That is, if he can make it happen in the primary states. As the Forward reported last March, Lieberman’s campaign strategy is predicated on winning in some “middle-tier” states that are holding primaries on February 3: Arizona, Oklahoma and Delaware being the most prominent. While the campaign has been touting this “Tidal-Wave Tuesday,” reports from the states themselves have been mixed, with Lieberman steadily racking up endorsements from officials but not catching fire among rank-and-file voters. Now, with Clark in the race, Lieberman has a rival with appeal in moderate states with large military presences.
Willhite, the strategist, said she feels Clark “will hurt Lieberman the most, because lots of ground Lieberman is trying to claim Clark can claim. He’s a new face and voice.” She rates Lieberman’s chances to become the nominee “slim to none, and as they say where I come from, ‘slim left town.’”
Others are only a bit kinder. The contenders debated last week in Arizona, the most delegate-rich of the February 3 primary states, but Lieberman did not distinguish himself, according to one local observer. “Lieberman did fine in the debate,” wrote Arizona Republic columnist Robert Robb. “But nothing happened that gave him a superior claim on Arizona voters. So, while he didn’t ‘lose’ the debate, it was a lost opportunity for him.”
Even at home Lieberman has cause to sigh: His approval rating in Connecticut has slipped from about 70% to the low 50s. “Some people are turned off by his running for president,” said Quinnipiac University pollster Douglas Schwartz, noting that sounding more like a partisan Democrat has cost Lieberman support among Republicans and independents.
Communications strategist Chris Lehane, a one-time adviser to Massachusetts Senator John Kerry who is in discussions to join Clark’s campaign, said that Lieberman’s problem is that he has failed to articulate a rationale for his presidential candidacy or to find a compelling message. Given the angry mood among Democratic primary voters, “he hasn’t tapped into that anger or found a voice that transcends that anger with a positive approach,” Lehane said, arguing that Dean had marshaled the anger while Clark was poised to contribute a constructive message with his theme of a “new patriotism.”
A campaign relaunch, complete with a big, new idea, Lehane said, “begs the question. You knew you were going to run for president for a while. Why wait to do it? It’s like a carton of milk: The expiration date runs quickly.”

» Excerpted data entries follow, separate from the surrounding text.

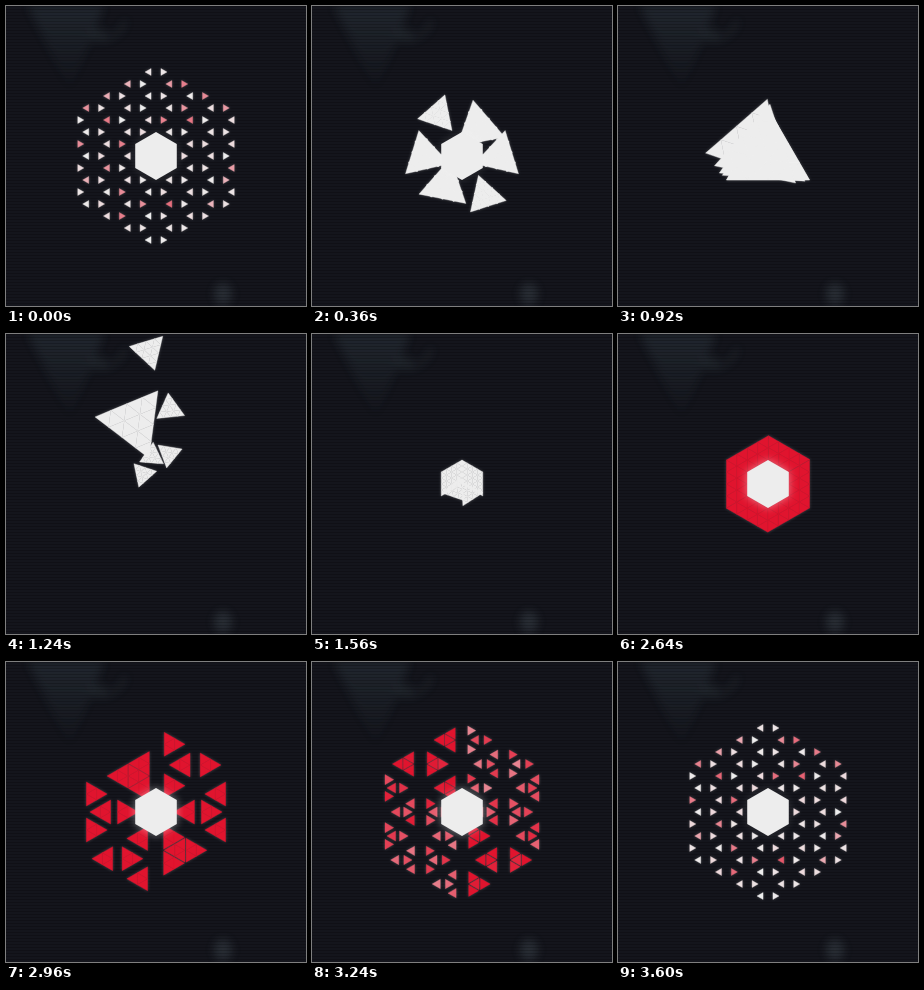
An HTML page for the animation above (3680 ms loop, 300 by 300 pixels).

```html
<!DOCTYPE html>
<html lang="en">
<head>
<meta charset="utf-8">
<title>Triangles</title>
<style>
html, body { margin: 0; width: 100%; height: 100%; overflow: hidden; background: #13141b; }
svg { display: block; width: 100vw; height: 100vh; }
#leaves { filter: drop-shadow(0 0 1.5px rgba(255, 255, 255, .22)); }
#leaves path { stroke-width: .35; stroke-linejoin: miter; }
</style>
</head>
<body>
<svg viewBox="0 0 300 300">
  <defs>
    <pattern id="lines" width="300" height="3" patternUnits="userSpaceOnUse">
      <rect width="300" height="1" fill="#000" opacity=".2"/>
    </pattern>
    <linearGradient id="haze" x2="0" y2="1">
      <stop stop-color="#56707a" stop-opacity=".2"/>
      <stop offset="1" stop-color="#56707a" stop-opacity="0"/>
    </linearGradient>
    <filter id="soft" x="-60%" y="-60%" width="220%" height="220%"><feGaussianBlur stdDeviation="4"/></filter>
  </defs>
  <rect width="300" height="300" fill="#14151c"/>
  <g filter="url(#soft)">
    <path d="M22 0H98L64 84Z" fill="url(#haze)"/>
    <ellipse cx="92" cy="29" rx="9" ry="6" fill="#6b858a" opacity=".14"/>
    <path d="M96 34Q116 30 119 14" fill="none" stroke="#6b858a" stroke-width="4" opacity=".13"/>
    <ellipse cx="217" cy="288" rx="9" ry="11" fill="#7d9398" opacity=".2"/>
  </g>
  <rect width="300" height="300" fill="url(#lines)"/>
  <g id="leaves"></g>
  <g id="core">
    <path id="glow" filter="url(#soft)" fill="#fff"/>
    <path id="hex" fill="#ededed"/>
  </g>
</svg>
<script>
const LOOP = 3680, STEP = 40, MID = 150, ROOT3 = Math.sqrt(3);
const RED = [224, 20, 46], WHITE = [237, 237, 237];
const LAG = [0, 40, 130, 10, 40, 150];
const $ = id => document.getElementById(id);
const clamp = v => Math.max(0, Math.min(1, v));
const mix = (a, b, p) => a + (b - a) * p;
const inOut = p => p < .5 ? 2 * p * p : 1 - 2 * (1 - p) ** 2;
const outQuart = p => 1 - (1 - p) ** 4;
const polar = (r, deg) => [r * Math.cos(deg * Math.PI / 180), r * Math.sin(deg * Math.PI / 180)];

// Linear interpolation through rows of [time, ...values]
function track(rows, t) {
  let i = 1;
  while (i < rows.length - 1 && rows[i][0] < t) i++;
  const a = rows[i - 1], b = rows[i], p = clamp((t - a[0]) / (b[0] - a[0]));
  return a.slice(1).map((v, j) => mix(v, b[j + 1], p));
}

// progress: spread, leaf side
const GATHER = [[0, 1, 7], [.22, .5, 8], [.38, .37, 9.5], [.64, .48, 14], [1, .866, 20.75]];
// age: x, y, pull to the landing spot, share of the turn, side
const FLIGHT = [
  [0, 0, 0, 0, 0, 83], [150, -8, -5, 0, .08, 83], [200, -16, -12, 0, .21, 82],
  [235, -26, -32, 0, .23, 77], [270, -22, -62, 0, .25, 68], [320, -14, -145, 1, .48, 35],
  [370, 0, -75, 1, .76, 28], [420, 6, -18, 1, .77, 24.5], [470, 3, -16, 1, .83, 24],
  [520, 1, -10, 1, .87, 24], [680, 0, 0, 1, 1, 24]
];

let seed = 11;
const rand = () => (seed = seed * 16807 % 2147483647) / 2147483647;

const leaves = [];
for (let k = 0; k < 6; k++)
  for (let i = 0; i < 4; i++)
    for (let j = 0; j < 4; j++) {
      const el = document.createElementNS('http://www.w3.org/2000/svg', 'path');
      $('leaves').append(el);
      leaves.push({ el, k, i, j, tint: rand() < .24 ? .3 + rand() * .4 : rand() * .1, wait: rand() * .35 });
    }

const hexPath = 'M' + [0, 1, 2, 3, 4, 5].map(n => polar(24, n * 60 - 90).map(v => MID + v).join(' ')).join('L') + 'Z';
$('hex').setAttribute('d', hexPath);
$('glow').setAttribute('d', hexPath);

// A solid triangle of the given side, cut into sixteen
const solid = (x, y, rot, side) =>
  ({ x, y, rot, a: side / ROOT3 / 2, b: side / ROOT3 / 4, side: side / 4 });

function sector(k, t) {
  const angle = k * 60 - 60, home = k % 2 ? 30 : -30;
  if (t < 720) {
    const v = clamp((t - LAG[k]) / 560), [spread, side] = track(GATHER, v);
    const [x, y] = polar(96 / ROOT3 * (1 - v * v), angle);
    return { x, y, rot: home * (1 - v), a: 48 / ROOT3 * spread, b: 24 / ROOT3 * spread, side };
  }
  if (t < 1700) {
    const age = t - 720 - (k + 2) % 6 * 50;
    const [x, y, pull, turn, side] = track(FLIGHT, age);
    const [endX, endY] = polar(24 / ROOT3, angle);
    return solid(x + endX * pull, y + endY * pull, turn * (k % 2 ? 150 : 90), side);
  }
  if (t < 2600) {
    const size = mix(24, 48, outQuart(clamp((t - 1700 - k * 20) / 600)));
    return solid(...polar(size / ROOT3, angle), home, size);
  }
  const s = t - 2600 - LAG[k];
  const out = inOut(clamp(s / 420)), part = inOut(clamp((s - 170) / 300)), split = inOut(clamp((s - 400) / 450));
  const [x, y] = polar(48 / ROOT3 * (1 + out), angle);
  return {
    x, y, rot: home, a: 24 / ROOT3 * (1 + part), b: 12 / ROOT3 * (1 + split),
    side: mix(12, 7, split), split
  };
}

function whiteness(leaf, t, split) {
  if (t < 720) return 1 - leaf.tint * .85 * (1 - clamp(t / 240));
  if (t < 1700) return 1;
  if (t < 2600) return 0;
  return clamp((split - leaf.wait) / (1 - leaf.wait)) * (1 - leaf.tint);
}

function drawLeaf(leaf, s, t) {
  const { i, j, el } = leaf;
  const corner = (n, flip) => s.rot - 90 + (n - 1) * 120 + flip * 180;
  const inner = +(i === 0), flip = inner ^ +(j === 0);
  const [ax, ay] = i ? polar(s.a, corner(i, 0)) : [0, 0];
  const [bx, by] = j ? polar(s.b, corner(j, inner)) : [0, 0];
  const x = MID + s.x + ax + bx, y = MID + s.y + ay + by;
  const points = [1, 2, 3].map(n => {
    const [dx, dy] = polar(s.side / ROOT3, corner(n, flip));
    return (x + dx).toFixed(2) + ' ' + (y + dy).toFixed(2);
  });
  const w = whiteness(leaf, t, s.split || 0);
  const color = `rgb(${RED.map((c, n) => Math.round(mix(c, WHITE[n], w)))})`;
  el.setAttribute('d', 'M' + points.join('L') + 'Z');
  el.setAttribute('fill', color);
  el.setAttribute('stroke', color);
}

function draw(t) {
  const sectors = LAG.map((_, k) => sector(k, t));
  leaves.forEach(leaf => drawLeaf(leaf, sectors[leaf.k], t));
  $('core').style.display = t >= 720 && t < 1700 ? 'none' : '';
  $('glow').setAttribute('opacity', t >= 1700 && t < 3300 ? .45 : .14);
}

const start = performance.now();
function tick() {
  const t = (performance.now() - start) % LOOP;
  draw(Math.min(3600, Math.floor(t / STEP) * STEP));
  requestAnimationFrame(tick);
}
tick();
</script>
</body>
</html>
```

“I do think it’s an enormous moment for Lieberman,” said Lehane, who was the Gore campaign staffer who broke the news to Lieberman that he had been chosen for the 2000 ticket. “When you get to the ‘New Coke’ phase, you’re going to find your voice, or it marks the beginning of the end.”